Material provided –
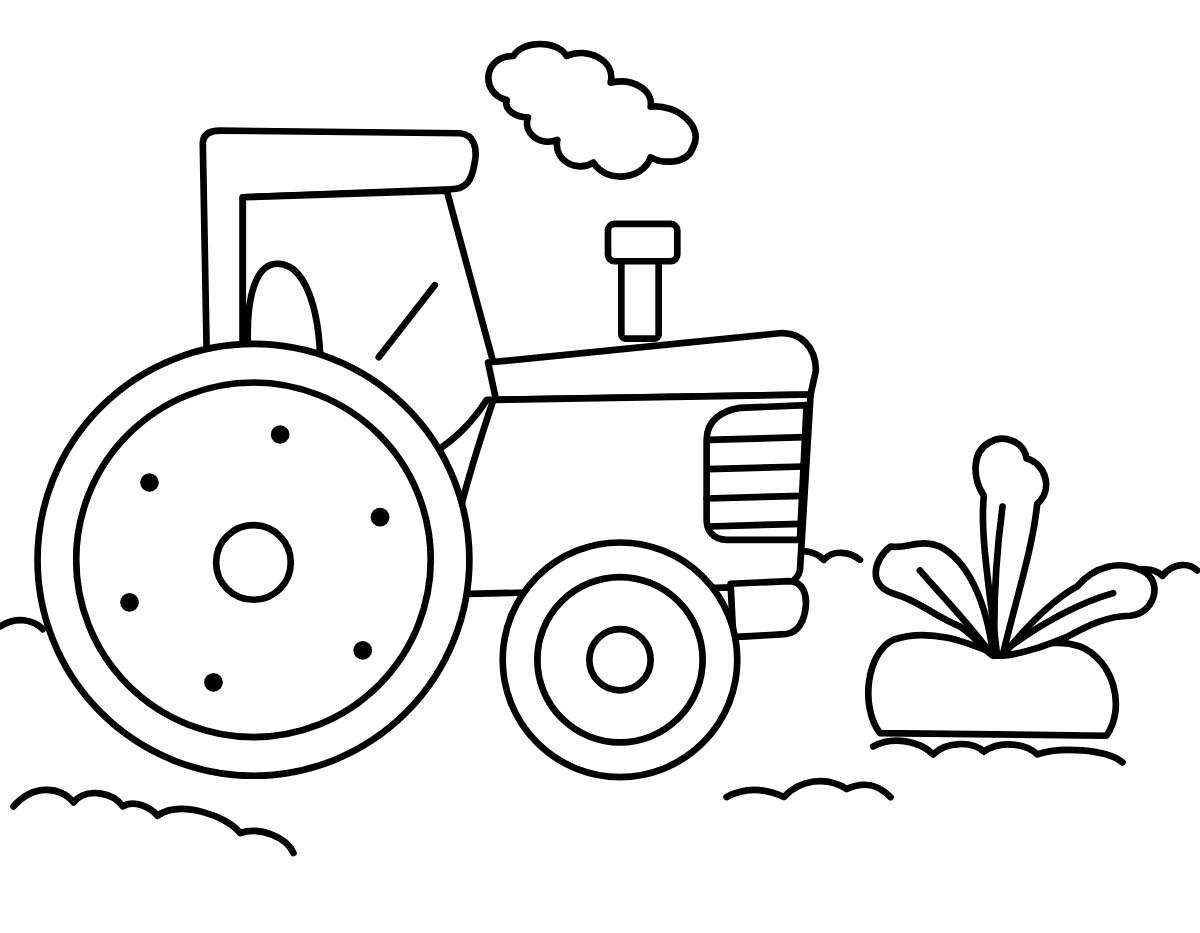
<!DOCTYPE html>
<html lang="en">
<head>
<meta charset="utf-8">
<title>Tractor in the Field</title>
<style>
  :root {
    --paper: #ffffff;
    --ink: #000000;
  }
  html, body {
    margin: 0;
    padding: 0;
    width: 1200px;
    height: 933px;
    overflow: hidden;
    background: var(--paper);
  }
  .scene {
    display: block;
    width: 1200px;
    height: 933px;
  }
  .line {
    fill: none;
    stroke: var(--ink);
    stroke-width: 5;
    stroke-linecap: round;
    stroke-linejoin: round;
  }
  .solid {
    fill: var(--paper);
    stroke: var(--ink);
    stroke-width: 5;
    stroke-linejoin: round;
  }
  .bolt { fill: var(--ink); }
</style>
</head>
<body>
<svg class="scene" viewBox="0 0 900 700" role="img" aria-label="Line drawing of a tractor in a field next to a beet">
  <defs>
    <circle id="wheel-bolt" r="7" class="bolt"/>
  </defs>

  <!-- smoke puff -->
  <path class="solid" d="M380 75 C360 70 362 42 385 42 C392 30 418 30 425 42 C440 35 462 45 458 62 C475 58 490 68 488 80 C508 78 528 95 520 110 C515 125 495 122 488 118 C482 135 455 138 445 122 C432 130 415 120 418 105 C405 110 392 100 396 88 C386 88 378 82 380 75 Z"/>

  <!-- ground tufts -->
  <g class="line" id="ground">
    <path d="M0 470 C12 462 25 465 32 472"/>
    <path d="M10 605 C25 588 45 590 55 602 C65 590 85 595 92 605 C100 600 112 605 118 612 C135 600 170 612 180 625 C195 620 215 628 220 640"/>
    <path d="M545 598 C560 590 575 592 588 598 C600 585 620 582 635 592 C650 585 660 590 668 598"/>
    <path d="M655 560 C670 552 690 556 700 566 C710 556 730 556 738 564 C750 555 770 558 778 566 C795 560 830 562 842 572"/>
    <path d="M590 418 C600 410 612 414 618 420 C625 412 638 414 645 420"/>
    <path d="M838 435 C850 425 865 425 872 432 C880 422 892 422 898 428"/>
  </g>

  <!-- tractor body -->
  <g id="tractor">
    <!-- cab roof and rear post -->
    <path class="solid" d="M155 270 L152 108 C152 100 158 98 165 98 L345 100 C356 101 358 112 356 122 C354 135 350 142 338 142 L182 148 L182 268 Z"/>
    <!-- cab frame -->
    <path class="solid" d="M182 148 L335 143 L370 272 L380 300 L365 300 C352 320 340 330 325 340 L182 268 Z"/>
    <!-- seat -->
    <path class="line" d="M186 262 C184 222 192 196 210 198 C228 200 238 228 240 265"/>
    <!-- steering wheel -->
    <path class="line" d="M284 268 L326 214"/>
    <!-- exhaust pipe -->
    <rect class="solid" x="466" y="192" width="28" height="62" rx="3"/>
    <rect class="solid" x="456" y="168" width="52" height="28" rx="5"/>
    <!-- hood -->
    <path class="solid" d="M366 272 L585 250 C600 249 612 260 612 278 L608 296 L372 300 Z"/>
    <!-- engine block -->
    <path class="solid" d="M370 300 L608 296 L600 428 C598 436 590 440 580 440 L336 446 C338 400 350 360 370 300 Z"/>
    <!-- grille -->
    <path class="solid" d="M530 330 C530 315 542 308 555 306 L605 304 L600 405 L545 405 C535 405 530 398 530 390 Z"/>
    <g class="line">
      <path d="M532 330 L604 328"/>
      <path d="M531 352 L603 350"/>
      <path d="M530 374 L602 372"/>
      <path d="M531 395 L601 393"/>
    </g>
    <!-- front axle bracket -->
    <path class="solid" d="M548 438 L592 436 C602 436 606 446 604 458 C602 470 596 476 586 476 L550 478 Z"/>

    <!-- rear wheel -->
    <g id="rear-wheel">
      <circle class="solid" cx="190" cy="420" r="162"/>
      <circle class="line" cx="190" cy="420" r="133"/>
      <circle class="line" cx="190" cy="422" r="28"/>
      <use href="#wheel-bolt" x="210" y="326"/>
      <use href="#wheel-bolt" x="112" y="362"/>
      <use href="#wheel-bolt" x="285" y="388"/>
      <use href="#wheel-bolt" x="97" y="452"/>
      <use href="#wheel-bolt" x="272" y="488"/>
      <use href="#wheel-bolt" x="160" y="512"/>
    </g>

    <!-- front wheel -->
    <g id="front-wheel">
      <circle class="solid" cx="465" cy="495" r="88"/>
      <circle class="line" cx="465" cy="495" r="62"/>
      <circle class="line" cx="465" cy="495" r="23"/>
    </g>
  </g>

  <!-- beet -->
  <g id="beet">
    <path class="solid" d="M670 480 C650 490 645 530 660 550 L830 552 C845 530 835 495 810 485 C790 478 768 486 750 492 C730 484 700 470 670 480 Z"/>
    <path class="solid" d="M745 492 C740 450 725 420 705 410 C690 404 680 412 668 410 C655 420 650 440 672 446 C688 450 700 462 720 470 C735 480 740 490 745 492 Z"/>
    <path class="solid" d="M748 492 C742 440 735 400 738 372 C730 360 728 340 742 332 C752 326 768 330 770 344 C785 348 790 368 778 378 C775 410 762 450 752 492 Z"/>
    <path class="solid" d="M752 492 C770 470 790 450 808 440 C820 426 840 418 860 430 C872 440 865 460 848 462 C830 462 815 470 800 478 C785 484 770 490 752 492 Z"/>
    <path class="line" d="M746 490 C745 450 748 410 752 380"/>
    <path class="line" d="M740 486 C720 460 700 440 690 428"/>
    <path class="line" d="M754 488 C780 468 810 452 835 445"/>
  </g>
</svg>
</body>
</html>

Description of the task – Please copy the lines above from the line with "598 C560 590" up to and including the line with "438 L592 436", exactly as written and with nothing else.

Solution below –
    <path d="M545 598 C560 590 575 592 588 598 C600 585 620 582 635 592 C650 585 660 590 668 598"/>
    <path d="M655 560 C670 552 690 556 700 566 C710 556 730 556 738 564 C750 555 770 558 778 566 C795 560 830 562 842 572"/>
    <path d="M590 418 C600 410 612 414 618 420 C625 412 638 414 645 420"/>
    <path d="M838 435 C850 425 865 425 872 432 C880 422 892 422 898 428"/>
  </g>

  <!-- tractor body -->
  <g id="tractor">
    <!-- cab roof and rear post -->
    <path class="solid" d="M155 270 L152 108 C152 100 158 98 165 98 L345 100 C356 101 358 112 356 122 C354 135 350 142 338 142 L182 148 L182 268 Z"/>
    <!-- cab frame -->
    <path class="solid" d="M182 148 L335 143 L370 272 L380 300 L365 300 C352 320 340 330 325 340 L182 268 Z"/>
    <!-- seat -->
    <path class="line" d="M186 262 C184 222 192 196 210 198 C228 200 238 228 240 265"/>
    <!-- steering wheel -->
    <path class="line" d="M284 268 L326 214"/>
    <!-- exhaust pipe -->
    <rect class="solid" x="466" y="192" width="28" height="62" rx="3"/>
    <rect class="solid" x="456" y="168" width="52" height="28" rx="5"/>
    <!-- hood -->
    <path class="solid" d="M366 272 L585 250 C600 249 612 260 612 278 L608 296 L372 300 Z"/>
    <!-- engine block -->
    <path class="solid" d="M370 300 L608 296 L600 428 C598 436 590 440 580 440 L336 446 C338 400 350 360 370 300 Z"/>
    <!-- grille -->
    <path class="solid" d="M530 330 C530 315 542 308 555 306 L605 304 L600 405 L545 405 C535 405 530 398 530 390 Z"/>
    <g class="line">
      <path d="M532 330 L604 328"/>
      <path d="M531 352 L603 350"/>
      <path d="M530 374 L602 372"/>
      <path d="M531 395 L601 393"/>
    </g>
    <!-- front axle bracket -->
    <path class="solid" d="M548 438 L592 436 C602 436 606 446 604 458 C602 470 596 476 586 476 L550 478 Z"/>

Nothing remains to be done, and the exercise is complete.